=== Begin Enclosure ===

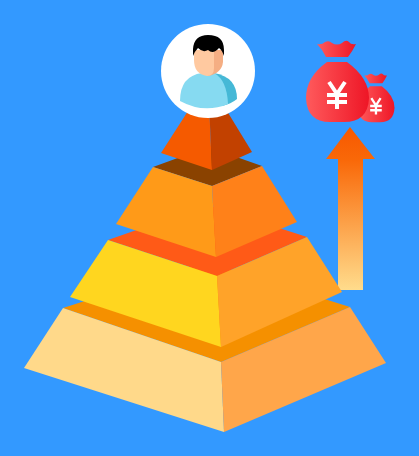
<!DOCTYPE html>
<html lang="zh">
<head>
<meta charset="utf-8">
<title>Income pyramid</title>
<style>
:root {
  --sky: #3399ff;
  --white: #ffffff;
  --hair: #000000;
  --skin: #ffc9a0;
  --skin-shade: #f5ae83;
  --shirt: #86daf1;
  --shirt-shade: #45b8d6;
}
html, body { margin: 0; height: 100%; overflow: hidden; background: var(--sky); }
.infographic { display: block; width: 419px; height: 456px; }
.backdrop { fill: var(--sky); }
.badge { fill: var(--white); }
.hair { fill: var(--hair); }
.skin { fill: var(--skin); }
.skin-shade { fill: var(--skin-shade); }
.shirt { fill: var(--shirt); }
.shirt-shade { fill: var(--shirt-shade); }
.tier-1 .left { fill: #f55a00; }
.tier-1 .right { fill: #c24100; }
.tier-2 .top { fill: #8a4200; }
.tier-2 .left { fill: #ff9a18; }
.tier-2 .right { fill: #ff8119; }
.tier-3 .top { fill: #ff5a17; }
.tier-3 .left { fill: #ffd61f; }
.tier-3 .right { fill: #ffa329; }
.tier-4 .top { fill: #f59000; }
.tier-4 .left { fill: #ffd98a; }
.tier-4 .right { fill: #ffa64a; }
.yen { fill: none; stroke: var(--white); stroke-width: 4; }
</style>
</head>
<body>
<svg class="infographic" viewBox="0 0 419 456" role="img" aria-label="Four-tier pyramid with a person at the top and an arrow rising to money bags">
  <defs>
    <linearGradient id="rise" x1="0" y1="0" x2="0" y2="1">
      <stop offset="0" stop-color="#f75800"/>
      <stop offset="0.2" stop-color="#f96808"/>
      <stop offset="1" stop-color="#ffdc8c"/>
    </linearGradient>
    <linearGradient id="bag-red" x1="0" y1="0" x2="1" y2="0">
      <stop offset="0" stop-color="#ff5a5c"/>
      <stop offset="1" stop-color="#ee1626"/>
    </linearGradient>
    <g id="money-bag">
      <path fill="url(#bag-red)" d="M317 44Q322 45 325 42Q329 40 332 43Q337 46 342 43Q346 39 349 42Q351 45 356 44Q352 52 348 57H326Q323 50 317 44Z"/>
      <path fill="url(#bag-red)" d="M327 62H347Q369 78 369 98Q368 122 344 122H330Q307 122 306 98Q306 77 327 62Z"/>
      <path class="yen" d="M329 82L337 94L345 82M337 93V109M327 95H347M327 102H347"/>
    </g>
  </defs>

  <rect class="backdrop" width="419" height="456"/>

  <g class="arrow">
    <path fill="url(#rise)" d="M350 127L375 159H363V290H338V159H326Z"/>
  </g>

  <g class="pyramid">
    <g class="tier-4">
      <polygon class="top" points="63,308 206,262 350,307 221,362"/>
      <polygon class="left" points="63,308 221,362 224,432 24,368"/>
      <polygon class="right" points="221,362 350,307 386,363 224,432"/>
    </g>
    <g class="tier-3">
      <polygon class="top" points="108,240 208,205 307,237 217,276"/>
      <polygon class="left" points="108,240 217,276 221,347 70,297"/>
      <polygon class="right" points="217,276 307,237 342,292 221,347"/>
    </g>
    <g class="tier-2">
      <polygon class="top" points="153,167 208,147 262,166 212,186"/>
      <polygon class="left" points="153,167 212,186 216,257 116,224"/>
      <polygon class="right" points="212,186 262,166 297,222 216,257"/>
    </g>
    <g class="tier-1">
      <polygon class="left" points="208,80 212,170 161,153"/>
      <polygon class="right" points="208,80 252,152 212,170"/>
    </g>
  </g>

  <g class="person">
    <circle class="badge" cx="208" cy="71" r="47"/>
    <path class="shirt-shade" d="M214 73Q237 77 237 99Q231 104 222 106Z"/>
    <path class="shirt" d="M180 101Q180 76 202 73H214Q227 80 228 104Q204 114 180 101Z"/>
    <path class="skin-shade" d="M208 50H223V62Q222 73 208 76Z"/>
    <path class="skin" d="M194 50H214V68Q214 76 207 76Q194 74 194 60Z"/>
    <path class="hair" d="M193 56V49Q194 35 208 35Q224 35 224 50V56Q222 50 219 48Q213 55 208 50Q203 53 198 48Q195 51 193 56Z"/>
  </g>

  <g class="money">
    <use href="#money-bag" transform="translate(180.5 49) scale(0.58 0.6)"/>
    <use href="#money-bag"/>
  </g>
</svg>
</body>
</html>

=== End Enclosure ===

WHAT THE TASK ASKS:
Down to the last line, set down the data above exactly, and omit all images.

WORKED SOLUTION:
<!DOCTYPE html>
<html lang="zh">
<head>
<meta charset="utf-8">
<title>Income pyramid</title>
<style>
:root {
  --sky: #3399ff;
  --white: #ffffff;
  --hair: #000000;
  --skin: #ffc9a0;
  --skin-shade: #f5ae83;
  --shirt: #86daf1;
  --shirt-shade: #45b8d6;
}
html, body { margin: 0; height: 100%; overflow: hidden; background: var(--sky); }
.infographic { display: block; width: 419px; height: 456px; }
.backdrop { fill: var(--sky); }
.badge { fill: var(--white); }
.hair { fill: var(--hair); }
.skin { fill: var(--skin); }
.skin-shade { fill: var(--skin-shade); }
.shirt { fill: var(--shirt); }
.shirt-shade { fill: var(--shirt-shade); }
.tier-1 .left { fill: #f55a00; }
.tier-1 .right { fill: #c24100; }
.tier-2 .top { fill: #8a4200; }
.tier-2 .left { fill: #ff9a18; }
.tier-2 .right { fill: #ff8119; }
.tier-3 .top { fill: #ff5a17; }
.tier-3 .left { fill: #ffd61f; }
.tier-3 .right { fill: #ffa329; }
.tier-4 .top { fill: #f59000; }
.tier-4 .left { fill: #ffd98a; }
.tier-4 .right { fill: #ffa64a; }
.yen { fill: none; stroke: var(--white); stroke-width: 4; }
</style>
</head>
<body>
<svg class="infographic" viewBox="0 0 419 456" role="img" aria-label="Four-tier pyramid with a person at the top and an arrow rising to money bags">
  <defs>
    <linearGradient id="rise" x1="0" y1="0" x2="0" y2="1">
      <stop offset="0" stop-color="#f75800"/>
      <stop offset="0.2" stop-color="#f96808"/>
      <stop offset="1" stop-color="#ffdc8c"/>
    </linearGradient>
    <linearGradient id="bag-red" x1="0" y1="0" x2="1" y2="0">
      <stop offset="0" stop-color="#ff5a5c"/>
      <stop offset="1" stop-color="#ee1626"/>
    </linearGradient>
    <g id="money-bag">
      <path fill="url(#bag-red)" d="M317 44Q322 45 325 42Q329 40 332 43Q337 46 342 43Q346 39 349 42Q351 45 356 44Q352 52 348 57H326Q323 50 317 44Z"/>
      <path fill="url(#bag-red)" d="M327 62H347Q369 78 369 98Q368 122 344 122H330Q307 122 306 98Q306 77 327 62Z"/>
      <path class="yen" d="M329 82L337 94L345 82M337 93V109M327 95H347M327 102H347"/>
    </g>
  </defs>

  <rect class="backdrop" width="419" height="456"/>

  <g class="arrow">
    <path fill="url(#rise)" d="M350 127L375 159H363V290H338V159H326Z"/>
  </g>

  <g class="pyramid">
    <g class="tier-4">
      <polygon class="top" points="63,308 206,262 350,307 221,362"/>
      <polygon class="left" points="63,308 221,362 224,432 24,368"/>
      <polygon class="right" points="221,362 350,307 386,363 224,432"/>
    </g>
    <g class="tier-3">
      <polygon class="top" points="108,240 208,205 307,237 217,276"/>
      <polygon class="left" points="108,240 217,276 221,347 70,297"/>
      <polygon class="right" points="217,276 307,237 342,292 221,347"/>
    </g>
    <g class="tier-2">
      <polygon class="top" points="153,167 208,147 262,166 212,186"/>
      <polygon class="left" points="153,167 212,186 216,257 116,224"/>
      <polygon class="right" points="212,186 262,166 297,222 216,257"/>
    </g>
    <g class="tier-1">
      <polygon class="left" points="208,80 212,170 161,153"/>
      <polygon class="right" points="208,80 252,152 212,170"/>
    </g>
  </g>

  <g class="person">
    <circle class="badge" cx="208" cy="71" r="47"/>
    <path class="shirt-shade" d="M214 73Q237 77 237 99Q231 104 222 106Z"/>
    <path class="shirt" d="M180 101Q180 76 202 73H214Q227 80 228 104Q204 114 180 101Z"/>
    <path class="skin-shade" d="M208 50H223V62Q222 73 208 76Z"/>
    <path class="skin" d="M194 50H214V68Q214 76 207 76Q194 74 194 60Z"/>
    <path class="hair" d="M193 56V49Q194 35 208 35Q224 35 224 50V56Q222 50 219 48Q213 55 208 50Q203 53 198 48Q195 51 193 56Z"/>
  </g>

  <g class="money">
    <use href="#money-bag" transform="translate(180.5 49) scale(0.58 0.6)"/>
    <use href="#money-bag"/>
  </g>
</svg>
</body>
</html>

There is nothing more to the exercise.